▶ _YOUR OBJECTIVE_:
If a line in the following entries holds the string "tick", include it in the tally. State the total and nothing further.

▶ _SUPPLIED DATA_:
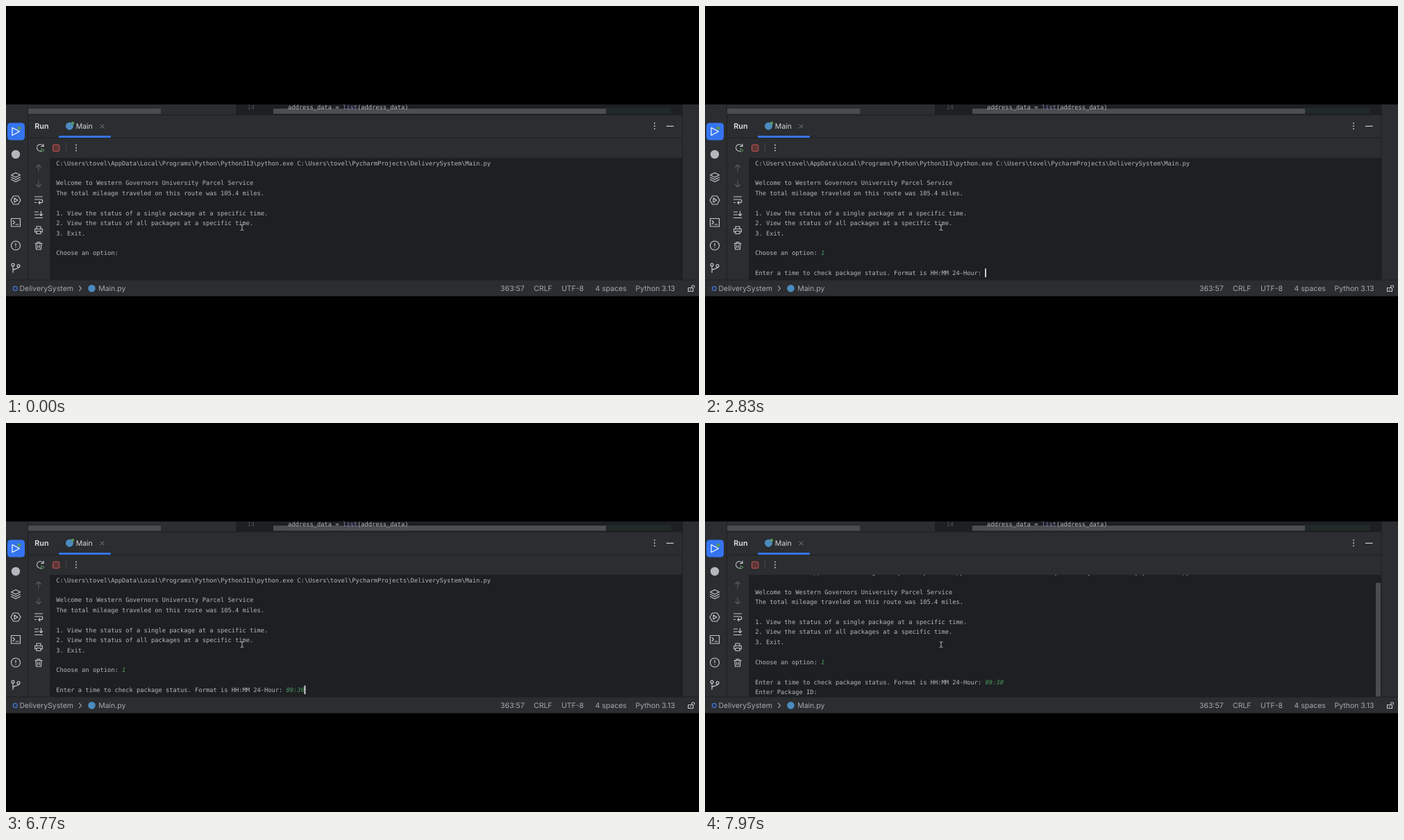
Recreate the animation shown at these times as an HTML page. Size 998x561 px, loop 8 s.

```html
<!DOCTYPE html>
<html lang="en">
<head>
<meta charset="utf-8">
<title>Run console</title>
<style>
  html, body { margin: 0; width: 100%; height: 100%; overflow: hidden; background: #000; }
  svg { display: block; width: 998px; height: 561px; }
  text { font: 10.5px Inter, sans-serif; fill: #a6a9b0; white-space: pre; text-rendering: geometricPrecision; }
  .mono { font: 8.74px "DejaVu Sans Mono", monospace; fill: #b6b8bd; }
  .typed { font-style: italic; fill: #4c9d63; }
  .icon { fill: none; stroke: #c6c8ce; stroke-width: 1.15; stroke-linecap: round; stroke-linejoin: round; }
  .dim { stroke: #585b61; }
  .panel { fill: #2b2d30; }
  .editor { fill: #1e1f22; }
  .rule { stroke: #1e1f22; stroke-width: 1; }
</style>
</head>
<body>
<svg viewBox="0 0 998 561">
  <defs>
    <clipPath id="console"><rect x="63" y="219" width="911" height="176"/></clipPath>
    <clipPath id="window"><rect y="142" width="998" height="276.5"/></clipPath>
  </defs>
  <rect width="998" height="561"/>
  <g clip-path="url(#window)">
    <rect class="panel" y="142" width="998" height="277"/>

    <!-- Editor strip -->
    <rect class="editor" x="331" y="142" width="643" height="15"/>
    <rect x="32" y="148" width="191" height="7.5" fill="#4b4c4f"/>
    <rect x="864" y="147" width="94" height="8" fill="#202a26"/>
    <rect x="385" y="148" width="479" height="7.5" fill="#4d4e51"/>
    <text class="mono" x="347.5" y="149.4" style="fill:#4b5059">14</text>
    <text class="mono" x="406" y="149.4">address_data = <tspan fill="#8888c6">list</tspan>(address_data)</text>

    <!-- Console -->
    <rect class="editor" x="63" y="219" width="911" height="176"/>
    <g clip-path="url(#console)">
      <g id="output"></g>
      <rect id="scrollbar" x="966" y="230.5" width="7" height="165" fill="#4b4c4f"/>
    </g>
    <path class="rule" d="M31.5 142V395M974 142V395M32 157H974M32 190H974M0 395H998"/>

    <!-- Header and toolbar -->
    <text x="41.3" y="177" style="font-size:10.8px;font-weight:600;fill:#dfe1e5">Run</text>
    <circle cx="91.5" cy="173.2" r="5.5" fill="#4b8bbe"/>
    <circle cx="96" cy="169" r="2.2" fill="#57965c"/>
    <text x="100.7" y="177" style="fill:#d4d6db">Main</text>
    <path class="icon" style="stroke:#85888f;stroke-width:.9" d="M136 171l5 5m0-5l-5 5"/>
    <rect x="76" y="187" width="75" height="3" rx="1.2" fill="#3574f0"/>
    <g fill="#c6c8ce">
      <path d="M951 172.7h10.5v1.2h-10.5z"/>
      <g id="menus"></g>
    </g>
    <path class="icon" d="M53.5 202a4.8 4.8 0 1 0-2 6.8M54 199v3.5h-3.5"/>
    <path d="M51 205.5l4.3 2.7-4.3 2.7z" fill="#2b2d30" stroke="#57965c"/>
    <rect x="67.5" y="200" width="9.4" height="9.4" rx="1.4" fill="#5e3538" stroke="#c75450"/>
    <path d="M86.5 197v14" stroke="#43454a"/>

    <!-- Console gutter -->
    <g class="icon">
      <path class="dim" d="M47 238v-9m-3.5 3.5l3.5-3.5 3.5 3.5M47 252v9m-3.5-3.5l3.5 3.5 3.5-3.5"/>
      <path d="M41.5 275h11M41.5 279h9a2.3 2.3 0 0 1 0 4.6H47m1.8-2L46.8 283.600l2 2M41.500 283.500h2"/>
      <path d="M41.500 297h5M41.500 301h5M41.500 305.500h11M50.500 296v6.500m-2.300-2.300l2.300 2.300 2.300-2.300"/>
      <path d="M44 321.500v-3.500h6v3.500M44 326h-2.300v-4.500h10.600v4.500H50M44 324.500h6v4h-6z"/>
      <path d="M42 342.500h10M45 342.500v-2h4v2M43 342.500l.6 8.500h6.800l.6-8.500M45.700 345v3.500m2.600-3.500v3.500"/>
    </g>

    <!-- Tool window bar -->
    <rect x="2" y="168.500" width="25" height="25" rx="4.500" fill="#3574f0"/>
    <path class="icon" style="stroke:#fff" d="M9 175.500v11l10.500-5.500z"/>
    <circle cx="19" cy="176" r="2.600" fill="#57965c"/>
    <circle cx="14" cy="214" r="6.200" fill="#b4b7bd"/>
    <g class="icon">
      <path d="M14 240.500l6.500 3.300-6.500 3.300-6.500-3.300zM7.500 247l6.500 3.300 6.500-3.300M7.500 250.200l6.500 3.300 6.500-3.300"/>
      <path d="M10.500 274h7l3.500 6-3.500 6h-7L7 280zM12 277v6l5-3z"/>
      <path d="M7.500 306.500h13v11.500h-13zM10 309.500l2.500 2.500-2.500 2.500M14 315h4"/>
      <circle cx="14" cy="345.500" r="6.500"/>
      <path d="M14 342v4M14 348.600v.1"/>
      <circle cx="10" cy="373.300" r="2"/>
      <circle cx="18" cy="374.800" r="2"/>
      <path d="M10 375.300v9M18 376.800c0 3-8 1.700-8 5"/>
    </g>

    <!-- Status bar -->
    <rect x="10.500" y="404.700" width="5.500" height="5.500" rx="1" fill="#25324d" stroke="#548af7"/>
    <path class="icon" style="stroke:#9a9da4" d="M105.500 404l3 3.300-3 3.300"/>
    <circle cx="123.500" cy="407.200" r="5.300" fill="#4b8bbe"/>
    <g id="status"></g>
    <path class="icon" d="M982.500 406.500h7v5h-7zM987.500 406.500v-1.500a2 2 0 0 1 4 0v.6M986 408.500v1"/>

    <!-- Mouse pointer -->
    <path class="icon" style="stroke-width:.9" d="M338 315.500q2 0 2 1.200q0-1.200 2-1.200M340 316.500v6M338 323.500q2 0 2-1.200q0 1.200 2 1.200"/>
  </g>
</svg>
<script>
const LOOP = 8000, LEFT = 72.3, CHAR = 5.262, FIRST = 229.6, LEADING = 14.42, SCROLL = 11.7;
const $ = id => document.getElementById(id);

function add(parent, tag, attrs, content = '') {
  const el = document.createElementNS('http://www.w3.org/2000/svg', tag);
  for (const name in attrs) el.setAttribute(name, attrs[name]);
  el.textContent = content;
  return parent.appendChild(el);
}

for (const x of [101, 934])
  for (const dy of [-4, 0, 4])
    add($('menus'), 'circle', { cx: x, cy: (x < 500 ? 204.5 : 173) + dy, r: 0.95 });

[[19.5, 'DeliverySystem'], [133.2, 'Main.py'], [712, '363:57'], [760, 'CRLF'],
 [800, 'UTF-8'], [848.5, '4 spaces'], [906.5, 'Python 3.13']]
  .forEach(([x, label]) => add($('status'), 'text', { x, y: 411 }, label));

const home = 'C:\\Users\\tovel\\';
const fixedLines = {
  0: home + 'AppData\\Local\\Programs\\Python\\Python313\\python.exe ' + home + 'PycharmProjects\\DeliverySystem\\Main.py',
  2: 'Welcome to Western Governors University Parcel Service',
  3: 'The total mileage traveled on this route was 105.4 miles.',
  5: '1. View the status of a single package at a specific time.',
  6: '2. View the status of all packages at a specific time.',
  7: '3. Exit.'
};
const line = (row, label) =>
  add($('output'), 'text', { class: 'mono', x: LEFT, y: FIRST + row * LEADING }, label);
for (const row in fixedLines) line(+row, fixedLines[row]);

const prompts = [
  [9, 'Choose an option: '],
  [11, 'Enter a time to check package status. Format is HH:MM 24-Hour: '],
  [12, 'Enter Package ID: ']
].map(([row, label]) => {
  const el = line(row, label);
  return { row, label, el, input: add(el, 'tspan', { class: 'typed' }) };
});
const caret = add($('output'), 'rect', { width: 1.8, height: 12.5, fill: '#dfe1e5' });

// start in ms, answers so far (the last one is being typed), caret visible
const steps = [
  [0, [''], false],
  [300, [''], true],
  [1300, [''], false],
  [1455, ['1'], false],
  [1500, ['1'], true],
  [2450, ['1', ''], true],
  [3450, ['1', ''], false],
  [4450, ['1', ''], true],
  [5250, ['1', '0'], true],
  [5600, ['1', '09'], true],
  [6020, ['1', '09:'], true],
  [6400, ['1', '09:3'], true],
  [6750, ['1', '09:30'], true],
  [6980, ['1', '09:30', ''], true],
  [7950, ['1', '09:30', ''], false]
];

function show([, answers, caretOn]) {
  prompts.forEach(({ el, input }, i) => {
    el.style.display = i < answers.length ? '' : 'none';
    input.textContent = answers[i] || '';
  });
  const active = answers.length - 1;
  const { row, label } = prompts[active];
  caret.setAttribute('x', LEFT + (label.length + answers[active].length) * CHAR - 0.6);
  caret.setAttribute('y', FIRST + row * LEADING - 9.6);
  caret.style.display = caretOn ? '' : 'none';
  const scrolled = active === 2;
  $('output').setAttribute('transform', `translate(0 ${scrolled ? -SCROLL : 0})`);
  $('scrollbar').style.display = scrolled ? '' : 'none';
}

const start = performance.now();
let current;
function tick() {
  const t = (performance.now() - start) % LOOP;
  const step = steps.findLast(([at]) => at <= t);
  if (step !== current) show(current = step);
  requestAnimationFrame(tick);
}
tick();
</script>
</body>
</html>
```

▶ _SOLUTION TO THE PROBLEM_:
3